Records drawn from a dataset:
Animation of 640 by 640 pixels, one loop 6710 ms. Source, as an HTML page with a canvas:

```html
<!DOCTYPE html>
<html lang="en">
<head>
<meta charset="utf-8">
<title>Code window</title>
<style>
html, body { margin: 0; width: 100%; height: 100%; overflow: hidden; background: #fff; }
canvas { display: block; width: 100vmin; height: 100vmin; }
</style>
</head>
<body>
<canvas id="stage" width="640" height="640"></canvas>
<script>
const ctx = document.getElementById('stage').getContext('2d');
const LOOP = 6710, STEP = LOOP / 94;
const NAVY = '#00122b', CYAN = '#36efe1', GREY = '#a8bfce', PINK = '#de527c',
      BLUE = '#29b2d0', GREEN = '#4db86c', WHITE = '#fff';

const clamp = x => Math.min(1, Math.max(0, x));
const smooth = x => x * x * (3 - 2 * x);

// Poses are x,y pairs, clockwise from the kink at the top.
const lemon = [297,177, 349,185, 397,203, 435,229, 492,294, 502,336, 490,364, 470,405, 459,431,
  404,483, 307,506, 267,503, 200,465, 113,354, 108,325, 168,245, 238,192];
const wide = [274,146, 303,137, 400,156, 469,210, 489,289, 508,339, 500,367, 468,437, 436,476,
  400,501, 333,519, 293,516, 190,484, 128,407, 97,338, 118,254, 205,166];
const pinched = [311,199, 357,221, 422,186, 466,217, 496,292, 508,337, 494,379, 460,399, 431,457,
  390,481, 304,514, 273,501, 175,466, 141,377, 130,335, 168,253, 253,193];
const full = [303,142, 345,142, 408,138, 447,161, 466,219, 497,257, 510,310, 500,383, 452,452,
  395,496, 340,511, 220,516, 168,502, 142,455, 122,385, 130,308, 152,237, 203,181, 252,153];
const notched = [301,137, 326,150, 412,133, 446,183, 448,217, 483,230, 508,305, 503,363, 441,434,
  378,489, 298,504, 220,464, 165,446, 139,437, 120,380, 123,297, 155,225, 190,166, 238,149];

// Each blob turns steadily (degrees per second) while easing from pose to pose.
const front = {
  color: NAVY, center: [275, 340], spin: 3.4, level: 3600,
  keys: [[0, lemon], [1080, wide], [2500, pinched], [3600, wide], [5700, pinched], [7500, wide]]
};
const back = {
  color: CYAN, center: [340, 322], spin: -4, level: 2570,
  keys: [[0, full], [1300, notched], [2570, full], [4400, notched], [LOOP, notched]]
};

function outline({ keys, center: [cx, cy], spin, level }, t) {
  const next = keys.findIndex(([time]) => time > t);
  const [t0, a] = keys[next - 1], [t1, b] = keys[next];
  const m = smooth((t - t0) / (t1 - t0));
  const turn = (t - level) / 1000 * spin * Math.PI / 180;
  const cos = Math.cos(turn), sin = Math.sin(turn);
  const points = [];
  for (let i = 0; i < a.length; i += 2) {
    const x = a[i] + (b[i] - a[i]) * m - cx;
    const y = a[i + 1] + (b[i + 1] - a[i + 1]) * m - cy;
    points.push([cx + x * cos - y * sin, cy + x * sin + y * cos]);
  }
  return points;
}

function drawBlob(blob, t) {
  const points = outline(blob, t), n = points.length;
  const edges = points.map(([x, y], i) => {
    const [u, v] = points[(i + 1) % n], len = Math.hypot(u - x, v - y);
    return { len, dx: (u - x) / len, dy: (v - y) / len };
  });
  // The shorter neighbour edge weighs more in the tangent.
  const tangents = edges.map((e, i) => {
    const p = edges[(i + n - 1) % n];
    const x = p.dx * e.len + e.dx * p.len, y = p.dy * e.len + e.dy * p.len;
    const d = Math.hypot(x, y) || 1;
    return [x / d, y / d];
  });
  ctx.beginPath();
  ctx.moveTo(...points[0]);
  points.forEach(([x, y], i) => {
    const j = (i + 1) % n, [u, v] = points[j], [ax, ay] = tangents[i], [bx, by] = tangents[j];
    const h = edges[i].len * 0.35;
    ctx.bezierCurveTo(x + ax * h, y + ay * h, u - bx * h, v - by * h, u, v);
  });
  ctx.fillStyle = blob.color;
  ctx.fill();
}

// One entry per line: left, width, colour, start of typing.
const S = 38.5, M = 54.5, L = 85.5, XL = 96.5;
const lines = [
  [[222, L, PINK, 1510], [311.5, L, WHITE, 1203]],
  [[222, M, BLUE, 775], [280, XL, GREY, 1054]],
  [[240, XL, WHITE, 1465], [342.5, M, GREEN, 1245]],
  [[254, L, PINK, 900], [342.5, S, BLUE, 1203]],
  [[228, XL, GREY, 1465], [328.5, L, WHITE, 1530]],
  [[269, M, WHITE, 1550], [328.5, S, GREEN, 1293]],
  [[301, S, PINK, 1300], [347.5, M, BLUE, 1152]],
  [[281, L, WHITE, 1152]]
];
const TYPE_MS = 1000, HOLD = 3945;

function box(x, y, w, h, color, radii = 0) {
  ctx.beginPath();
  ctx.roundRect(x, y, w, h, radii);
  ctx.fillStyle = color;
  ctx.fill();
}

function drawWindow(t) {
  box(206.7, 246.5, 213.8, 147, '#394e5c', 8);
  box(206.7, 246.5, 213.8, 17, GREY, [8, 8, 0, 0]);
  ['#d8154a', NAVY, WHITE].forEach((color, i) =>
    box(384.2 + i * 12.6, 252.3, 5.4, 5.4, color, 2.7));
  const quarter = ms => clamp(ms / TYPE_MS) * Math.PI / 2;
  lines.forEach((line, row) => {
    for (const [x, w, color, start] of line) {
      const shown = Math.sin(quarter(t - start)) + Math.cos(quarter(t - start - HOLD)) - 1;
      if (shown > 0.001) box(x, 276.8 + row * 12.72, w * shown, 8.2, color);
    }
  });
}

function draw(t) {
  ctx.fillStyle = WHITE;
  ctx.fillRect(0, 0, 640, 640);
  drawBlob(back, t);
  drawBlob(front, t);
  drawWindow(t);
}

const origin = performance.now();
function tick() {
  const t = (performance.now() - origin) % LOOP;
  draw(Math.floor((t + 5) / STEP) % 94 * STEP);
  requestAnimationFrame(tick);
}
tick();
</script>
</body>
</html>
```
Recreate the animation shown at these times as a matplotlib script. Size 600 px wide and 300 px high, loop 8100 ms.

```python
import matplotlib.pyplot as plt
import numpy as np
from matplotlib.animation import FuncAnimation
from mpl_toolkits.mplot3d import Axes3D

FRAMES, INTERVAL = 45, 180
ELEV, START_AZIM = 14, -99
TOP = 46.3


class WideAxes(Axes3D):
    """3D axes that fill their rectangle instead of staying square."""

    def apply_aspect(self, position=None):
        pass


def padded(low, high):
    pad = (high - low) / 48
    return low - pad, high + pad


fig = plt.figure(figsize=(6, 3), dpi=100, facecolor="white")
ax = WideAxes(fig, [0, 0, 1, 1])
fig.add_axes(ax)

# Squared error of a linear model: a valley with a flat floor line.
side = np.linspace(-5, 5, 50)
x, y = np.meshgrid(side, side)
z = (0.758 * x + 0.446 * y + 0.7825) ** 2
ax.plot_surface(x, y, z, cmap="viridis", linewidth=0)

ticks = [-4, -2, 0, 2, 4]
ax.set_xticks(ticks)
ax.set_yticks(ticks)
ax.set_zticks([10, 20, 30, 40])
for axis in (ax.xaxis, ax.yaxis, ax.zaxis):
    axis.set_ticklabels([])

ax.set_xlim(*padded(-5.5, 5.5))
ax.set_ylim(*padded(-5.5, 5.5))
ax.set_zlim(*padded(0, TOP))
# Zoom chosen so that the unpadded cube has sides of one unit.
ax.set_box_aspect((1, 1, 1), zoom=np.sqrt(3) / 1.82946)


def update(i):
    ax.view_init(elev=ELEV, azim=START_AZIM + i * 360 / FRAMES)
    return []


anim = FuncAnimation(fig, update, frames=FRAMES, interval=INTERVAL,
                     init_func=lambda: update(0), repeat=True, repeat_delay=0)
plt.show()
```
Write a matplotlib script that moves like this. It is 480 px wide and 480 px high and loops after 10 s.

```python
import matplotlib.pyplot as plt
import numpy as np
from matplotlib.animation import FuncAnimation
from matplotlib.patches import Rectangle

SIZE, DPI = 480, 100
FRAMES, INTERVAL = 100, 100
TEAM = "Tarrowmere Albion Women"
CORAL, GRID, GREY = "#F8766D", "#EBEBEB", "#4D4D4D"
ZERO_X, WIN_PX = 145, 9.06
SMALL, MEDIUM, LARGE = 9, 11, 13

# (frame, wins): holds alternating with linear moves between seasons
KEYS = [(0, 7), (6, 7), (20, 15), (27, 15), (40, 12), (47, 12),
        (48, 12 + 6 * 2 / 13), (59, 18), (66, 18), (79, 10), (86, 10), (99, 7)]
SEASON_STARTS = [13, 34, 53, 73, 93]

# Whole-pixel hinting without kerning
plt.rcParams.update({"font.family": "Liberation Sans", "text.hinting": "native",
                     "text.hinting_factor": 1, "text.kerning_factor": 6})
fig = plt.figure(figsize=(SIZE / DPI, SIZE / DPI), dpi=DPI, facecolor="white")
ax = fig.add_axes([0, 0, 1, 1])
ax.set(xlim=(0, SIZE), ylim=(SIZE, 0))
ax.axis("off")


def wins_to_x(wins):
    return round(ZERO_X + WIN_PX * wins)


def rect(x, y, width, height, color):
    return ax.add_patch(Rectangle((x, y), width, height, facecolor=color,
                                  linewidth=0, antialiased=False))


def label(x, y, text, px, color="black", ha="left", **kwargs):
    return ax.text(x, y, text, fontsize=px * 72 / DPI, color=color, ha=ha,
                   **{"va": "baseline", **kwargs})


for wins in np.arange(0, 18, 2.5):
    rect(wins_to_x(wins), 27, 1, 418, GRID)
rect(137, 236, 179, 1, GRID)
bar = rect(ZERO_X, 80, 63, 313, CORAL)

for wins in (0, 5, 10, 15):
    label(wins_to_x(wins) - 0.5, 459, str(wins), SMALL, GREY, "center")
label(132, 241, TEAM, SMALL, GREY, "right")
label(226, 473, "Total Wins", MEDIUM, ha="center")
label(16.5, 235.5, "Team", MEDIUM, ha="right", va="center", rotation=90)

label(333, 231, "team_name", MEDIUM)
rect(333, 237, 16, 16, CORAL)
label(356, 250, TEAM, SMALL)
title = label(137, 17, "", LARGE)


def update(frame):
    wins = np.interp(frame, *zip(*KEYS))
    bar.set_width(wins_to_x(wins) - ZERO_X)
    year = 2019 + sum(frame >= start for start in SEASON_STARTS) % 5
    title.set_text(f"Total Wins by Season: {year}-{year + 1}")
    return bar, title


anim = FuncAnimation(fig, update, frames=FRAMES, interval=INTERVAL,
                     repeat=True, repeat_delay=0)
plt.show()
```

TASK OBJECTIVE:
Find the word "GREY" in the entries. Copy each line that holds it.

TASK OUTPUT:
const NAVY = '#00122b', CYAN = '#36efe1', GREY = '#a8bfce', PINK = '#de527c',
  [[222, M, BLUE, 775], [280, XL, GREY, 1054]],
  [[228, XL, GREY, 1465], [328.5, L, WHITE, 1530]],
  box(206.7, 246.5, 213.8, 17, GREY, [8, 8, 0, 0]);
CORAL, GRID, GREY = "#F8766D", "#EBEBEB", "#4D4D4D"
    label(wins_to_x(wins) - 0.5, 459, str(wins), SMALL, GREY, "center")
label(132, 241, TEAM, SMALL, GREY, "right")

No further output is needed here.